[Opening Information shown section]

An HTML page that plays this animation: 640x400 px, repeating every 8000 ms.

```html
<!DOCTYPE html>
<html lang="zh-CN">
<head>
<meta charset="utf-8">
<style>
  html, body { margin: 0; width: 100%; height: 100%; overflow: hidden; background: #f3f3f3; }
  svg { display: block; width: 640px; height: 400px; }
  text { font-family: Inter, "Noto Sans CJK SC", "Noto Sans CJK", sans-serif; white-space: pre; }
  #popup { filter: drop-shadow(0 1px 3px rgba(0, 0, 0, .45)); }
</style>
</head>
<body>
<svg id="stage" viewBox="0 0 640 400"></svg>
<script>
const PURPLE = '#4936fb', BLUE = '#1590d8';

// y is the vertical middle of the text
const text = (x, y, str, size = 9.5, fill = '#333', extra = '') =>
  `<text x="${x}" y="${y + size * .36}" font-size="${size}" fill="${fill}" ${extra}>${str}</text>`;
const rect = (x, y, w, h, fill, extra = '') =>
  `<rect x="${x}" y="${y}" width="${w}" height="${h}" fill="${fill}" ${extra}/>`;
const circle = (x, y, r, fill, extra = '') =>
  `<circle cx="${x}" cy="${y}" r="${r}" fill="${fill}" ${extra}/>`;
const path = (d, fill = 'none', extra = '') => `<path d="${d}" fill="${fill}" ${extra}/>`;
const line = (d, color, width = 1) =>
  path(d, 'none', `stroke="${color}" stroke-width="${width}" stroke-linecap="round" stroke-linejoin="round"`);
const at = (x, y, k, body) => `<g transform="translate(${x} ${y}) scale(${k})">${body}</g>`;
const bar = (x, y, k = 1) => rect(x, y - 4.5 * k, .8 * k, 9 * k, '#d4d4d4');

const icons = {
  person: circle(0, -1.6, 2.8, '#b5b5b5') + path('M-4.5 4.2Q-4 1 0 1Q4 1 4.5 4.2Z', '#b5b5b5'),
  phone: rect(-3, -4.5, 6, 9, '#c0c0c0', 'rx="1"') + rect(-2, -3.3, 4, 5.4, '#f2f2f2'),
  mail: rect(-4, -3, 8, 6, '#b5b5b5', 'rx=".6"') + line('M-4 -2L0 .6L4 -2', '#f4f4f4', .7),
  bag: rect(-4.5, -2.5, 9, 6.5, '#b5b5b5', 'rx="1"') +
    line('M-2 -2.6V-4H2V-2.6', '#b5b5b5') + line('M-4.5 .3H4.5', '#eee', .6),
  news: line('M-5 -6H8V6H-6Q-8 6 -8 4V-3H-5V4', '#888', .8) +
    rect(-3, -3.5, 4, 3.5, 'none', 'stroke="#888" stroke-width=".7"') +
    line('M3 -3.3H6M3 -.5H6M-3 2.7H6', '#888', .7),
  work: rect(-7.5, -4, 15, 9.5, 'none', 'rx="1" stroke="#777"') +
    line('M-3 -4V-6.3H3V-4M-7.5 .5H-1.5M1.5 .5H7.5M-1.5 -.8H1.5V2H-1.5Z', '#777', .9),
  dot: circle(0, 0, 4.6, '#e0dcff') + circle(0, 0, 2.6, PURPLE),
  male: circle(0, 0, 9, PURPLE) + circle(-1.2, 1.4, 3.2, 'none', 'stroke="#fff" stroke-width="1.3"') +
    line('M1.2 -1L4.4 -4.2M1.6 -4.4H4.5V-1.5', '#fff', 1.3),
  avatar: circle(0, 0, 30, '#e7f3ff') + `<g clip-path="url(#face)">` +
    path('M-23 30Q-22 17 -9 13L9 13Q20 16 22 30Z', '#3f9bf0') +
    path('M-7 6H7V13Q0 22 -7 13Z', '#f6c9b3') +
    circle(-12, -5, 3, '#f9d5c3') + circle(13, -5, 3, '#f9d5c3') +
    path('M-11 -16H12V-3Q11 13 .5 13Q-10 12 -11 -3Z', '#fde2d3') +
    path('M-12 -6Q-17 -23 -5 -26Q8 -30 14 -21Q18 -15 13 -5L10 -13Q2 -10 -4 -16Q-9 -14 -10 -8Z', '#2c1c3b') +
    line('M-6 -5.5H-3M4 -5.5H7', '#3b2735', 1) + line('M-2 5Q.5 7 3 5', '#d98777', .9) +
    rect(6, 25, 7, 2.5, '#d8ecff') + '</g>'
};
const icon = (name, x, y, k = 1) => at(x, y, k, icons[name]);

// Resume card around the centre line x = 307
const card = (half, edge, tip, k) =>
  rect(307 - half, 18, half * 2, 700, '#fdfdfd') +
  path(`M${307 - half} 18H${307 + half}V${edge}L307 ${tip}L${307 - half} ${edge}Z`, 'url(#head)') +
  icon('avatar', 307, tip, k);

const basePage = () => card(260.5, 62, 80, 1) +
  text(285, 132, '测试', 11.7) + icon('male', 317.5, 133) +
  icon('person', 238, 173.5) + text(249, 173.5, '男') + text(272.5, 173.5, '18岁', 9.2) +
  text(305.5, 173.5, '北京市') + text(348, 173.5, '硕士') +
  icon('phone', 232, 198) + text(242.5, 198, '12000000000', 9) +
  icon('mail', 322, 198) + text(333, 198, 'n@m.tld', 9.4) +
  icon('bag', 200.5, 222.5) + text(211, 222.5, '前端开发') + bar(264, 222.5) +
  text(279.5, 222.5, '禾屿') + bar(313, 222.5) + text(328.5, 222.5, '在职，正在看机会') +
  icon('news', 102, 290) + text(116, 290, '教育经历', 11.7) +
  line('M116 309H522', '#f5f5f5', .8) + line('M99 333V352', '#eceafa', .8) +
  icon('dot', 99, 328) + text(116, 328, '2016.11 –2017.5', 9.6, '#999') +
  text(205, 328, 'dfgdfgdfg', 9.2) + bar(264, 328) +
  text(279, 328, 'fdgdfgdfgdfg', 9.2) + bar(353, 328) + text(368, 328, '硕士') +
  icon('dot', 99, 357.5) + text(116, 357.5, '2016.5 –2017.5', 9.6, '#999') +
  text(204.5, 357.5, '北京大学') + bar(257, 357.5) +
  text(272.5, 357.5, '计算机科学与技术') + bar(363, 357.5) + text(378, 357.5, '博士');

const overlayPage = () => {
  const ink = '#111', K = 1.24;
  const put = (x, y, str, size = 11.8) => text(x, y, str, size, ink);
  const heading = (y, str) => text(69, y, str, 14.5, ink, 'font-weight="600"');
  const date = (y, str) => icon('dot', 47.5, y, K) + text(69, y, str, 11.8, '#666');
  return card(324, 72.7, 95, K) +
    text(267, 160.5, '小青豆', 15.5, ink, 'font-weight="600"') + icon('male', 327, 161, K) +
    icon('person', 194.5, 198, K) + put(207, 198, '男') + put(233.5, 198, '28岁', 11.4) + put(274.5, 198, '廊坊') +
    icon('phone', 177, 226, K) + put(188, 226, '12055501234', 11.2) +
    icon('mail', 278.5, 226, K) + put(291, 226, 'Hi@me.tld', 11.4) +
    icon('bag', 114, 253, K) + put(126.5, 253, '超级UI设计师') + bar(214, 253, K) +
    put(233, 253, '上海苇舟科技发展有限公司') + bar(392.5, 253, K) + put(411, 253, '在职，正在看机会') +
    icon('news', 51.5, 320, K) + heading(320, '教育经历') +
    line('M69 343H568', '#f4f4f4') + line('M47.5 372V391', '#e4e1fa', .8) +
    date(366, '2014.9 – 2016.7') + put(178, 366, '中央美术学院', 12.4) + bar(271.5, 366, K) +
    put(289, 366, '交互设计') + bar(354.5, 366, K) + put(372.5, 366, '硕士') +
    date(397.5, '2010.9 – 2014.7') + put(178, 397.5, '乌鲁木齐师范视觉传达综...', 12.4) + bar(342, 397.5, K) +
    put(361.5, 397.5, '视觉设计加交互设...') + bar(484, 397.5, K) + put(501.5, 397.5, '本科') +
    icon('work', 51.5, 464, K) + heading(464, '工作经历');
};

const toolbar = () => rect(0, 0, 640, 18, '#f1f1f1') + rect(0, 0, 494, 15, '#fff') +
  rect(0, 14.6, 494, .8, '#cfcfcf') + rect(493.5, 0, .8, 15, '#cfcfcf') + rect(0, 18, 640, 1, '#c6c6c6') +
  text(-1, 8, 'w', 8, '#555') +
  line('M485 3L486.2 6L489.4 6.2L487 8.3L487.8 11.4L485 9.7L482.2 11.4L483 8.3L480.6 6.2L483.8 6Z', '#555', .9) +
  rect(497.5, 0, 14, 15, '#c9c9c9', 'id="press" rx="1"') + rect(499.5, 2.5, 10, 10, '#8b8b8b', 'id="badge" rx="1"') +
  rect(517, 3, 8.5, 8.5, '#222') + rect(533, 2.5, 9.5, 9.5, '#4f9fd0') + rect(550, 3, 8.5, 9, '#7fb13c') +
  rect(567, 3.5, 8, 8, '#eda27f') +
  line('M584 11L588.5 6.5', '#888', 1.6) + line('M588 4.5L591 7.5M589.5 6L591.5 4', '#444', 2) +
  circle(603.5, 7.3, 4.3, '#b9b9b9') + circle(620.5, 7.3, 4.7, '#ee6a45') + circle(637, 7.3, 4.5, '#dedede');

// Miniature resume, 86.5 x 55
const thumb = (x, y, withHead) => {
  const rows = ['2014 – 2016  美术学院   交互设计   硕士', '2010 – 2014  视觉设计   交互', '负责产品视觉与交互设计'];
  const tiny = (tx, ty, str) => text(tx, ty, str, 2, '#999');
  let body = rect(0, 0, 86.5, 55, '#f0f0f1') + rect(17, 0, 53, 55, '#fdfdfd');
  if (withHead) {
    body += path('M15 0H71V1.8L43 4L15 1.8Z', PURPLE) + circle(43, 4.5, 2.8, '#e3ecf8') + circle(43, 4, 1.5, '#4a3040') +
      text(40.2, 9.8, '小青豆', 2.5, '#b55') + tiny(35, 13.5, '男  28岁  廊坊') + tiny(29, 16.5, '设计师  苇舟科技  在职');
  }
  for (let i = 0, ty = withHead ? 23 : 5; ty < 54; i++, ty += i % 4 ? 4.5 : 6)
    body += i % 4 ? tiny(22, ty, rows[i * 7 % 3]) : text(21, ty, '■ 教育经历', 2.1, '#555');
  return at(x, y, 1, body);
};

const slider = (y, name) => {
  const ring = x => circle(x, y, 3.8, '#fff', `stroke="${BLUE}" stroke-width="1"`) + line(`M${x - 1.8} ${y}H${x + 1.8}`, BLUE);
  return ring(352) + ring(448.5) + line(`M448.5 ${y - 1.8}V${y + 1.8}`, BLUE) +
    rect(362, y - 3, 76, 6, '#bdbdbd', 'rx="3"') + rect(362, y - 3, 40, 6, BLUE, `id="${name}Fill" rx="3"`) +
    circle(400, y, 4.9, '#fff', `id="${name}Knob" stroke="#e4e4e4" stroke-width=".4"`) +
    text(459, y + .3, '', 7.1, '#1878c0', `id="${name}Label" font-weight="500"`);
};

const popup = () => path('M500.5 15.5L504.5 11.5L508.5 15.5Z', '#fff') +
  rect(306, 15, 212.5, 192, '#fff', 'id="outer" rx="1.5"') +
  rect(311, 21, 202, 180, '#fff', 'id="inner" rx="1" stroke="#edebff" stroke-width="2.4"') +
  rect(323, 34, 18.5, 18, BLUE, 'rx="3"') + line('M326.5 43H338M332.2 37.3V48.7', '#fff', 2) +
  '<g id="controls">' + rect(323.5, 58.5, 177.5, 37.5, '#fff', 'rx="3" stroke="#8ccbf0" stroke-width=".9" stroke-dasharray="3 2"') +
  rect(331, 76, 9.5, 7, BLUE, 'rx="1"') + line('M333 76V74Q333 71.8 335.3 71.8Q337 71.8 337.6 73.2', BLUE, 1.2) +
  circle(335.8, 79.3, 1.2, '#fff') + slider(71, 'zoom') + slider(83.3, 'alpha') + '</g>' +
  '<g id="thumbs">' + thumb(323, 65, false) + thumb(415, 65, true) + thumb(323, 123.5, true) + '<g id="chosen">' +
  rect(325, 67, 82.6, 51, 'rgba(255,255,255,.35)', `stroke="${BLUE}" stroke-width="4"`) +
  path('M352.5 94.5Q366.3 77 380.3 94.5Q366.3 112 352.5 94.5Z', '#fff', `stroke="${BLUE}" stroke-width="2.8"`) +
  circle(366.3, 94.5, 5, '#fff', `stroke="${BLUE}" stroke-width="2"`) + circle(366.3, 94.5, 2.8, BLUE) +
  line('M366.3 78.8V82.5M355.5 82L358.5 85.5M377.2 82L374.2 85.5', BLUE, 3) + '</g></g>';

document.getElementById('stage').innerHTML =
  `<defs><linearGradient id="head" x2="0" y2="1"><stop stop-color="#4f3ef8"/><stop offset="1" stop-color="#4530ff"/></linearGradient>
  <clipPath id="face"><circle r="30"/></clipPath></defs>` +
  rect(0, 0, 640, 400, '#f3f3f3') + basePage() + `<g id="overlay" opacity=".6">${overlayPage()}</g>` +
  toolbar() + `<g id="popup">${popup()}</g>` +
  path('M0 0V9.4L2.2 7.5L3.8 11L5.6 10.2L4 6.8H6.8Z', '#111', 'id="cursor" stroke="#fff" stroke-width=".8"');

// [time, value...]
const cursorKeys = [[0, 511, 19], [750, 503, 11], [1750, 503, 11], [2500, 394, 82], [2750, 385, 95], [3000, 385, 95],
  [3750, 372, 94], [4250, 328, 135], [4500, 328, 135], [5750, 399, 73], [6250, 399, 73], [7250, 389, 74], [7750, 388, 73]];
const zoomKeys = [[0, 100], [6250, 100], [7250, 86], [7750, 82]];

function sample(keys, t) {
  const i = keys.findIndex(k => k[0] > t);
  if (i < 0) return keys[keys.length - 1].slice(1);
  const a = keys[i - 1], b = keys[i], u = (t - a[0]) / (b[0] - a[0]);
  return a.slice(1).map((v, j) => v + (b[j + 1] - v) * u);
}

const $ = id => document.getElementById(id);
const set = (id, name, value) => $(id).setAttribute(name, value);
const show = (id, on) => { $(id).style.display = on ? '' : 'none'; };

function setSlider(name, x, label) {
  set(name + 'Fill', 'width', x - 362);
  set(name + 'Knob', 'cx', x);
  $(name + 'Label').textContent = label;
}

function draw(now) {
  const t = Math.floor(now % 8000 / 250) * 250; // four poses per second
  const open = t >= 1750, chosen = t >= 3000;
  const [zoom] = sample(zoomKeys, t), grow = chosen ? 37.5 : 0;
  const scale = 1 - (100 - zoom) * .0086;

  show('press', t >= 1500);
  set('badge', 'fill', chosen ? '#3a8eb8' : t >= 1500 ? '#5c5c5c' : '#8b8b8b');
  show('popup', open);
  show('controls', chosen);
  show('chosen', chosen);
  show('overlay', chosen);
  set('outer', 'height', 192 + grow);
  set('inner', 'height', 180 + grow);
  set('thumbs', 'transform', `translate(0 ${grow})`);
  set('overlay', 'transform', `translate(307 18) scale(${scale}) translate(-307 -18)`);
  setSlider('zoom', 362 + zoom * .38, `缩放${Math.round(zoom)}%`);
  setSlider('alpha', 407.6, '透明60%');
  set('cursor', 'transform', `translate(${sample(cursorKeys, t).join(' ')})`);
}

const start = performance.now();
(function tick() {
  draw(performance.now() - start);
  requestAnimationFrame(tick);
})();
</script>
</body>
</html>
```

[Closing Information shown section]

[Work item] All lines with the word "chosen" should be copied from the material above.

[Answer to this task]
  '<g id="thumbs">' + thumb(323, 65, false) + thumb(415, 65, true) + thumb(323, 123.5, true) + '<g id="chosen">' +
  const open = t >= 1750, chosen = t >= 3000;
  const [zoom] = sample(zoomKeys, t), grow = chosen ? 37.5 : 0;
  set('badge', 'fill', chosen ? '#3a8eb8' : t >= 1500 ? '#5c5c5c' : '#8b8b8b');
  show('controls', chosen);
  show('chosen', chosen);
  show('overlay', chosen);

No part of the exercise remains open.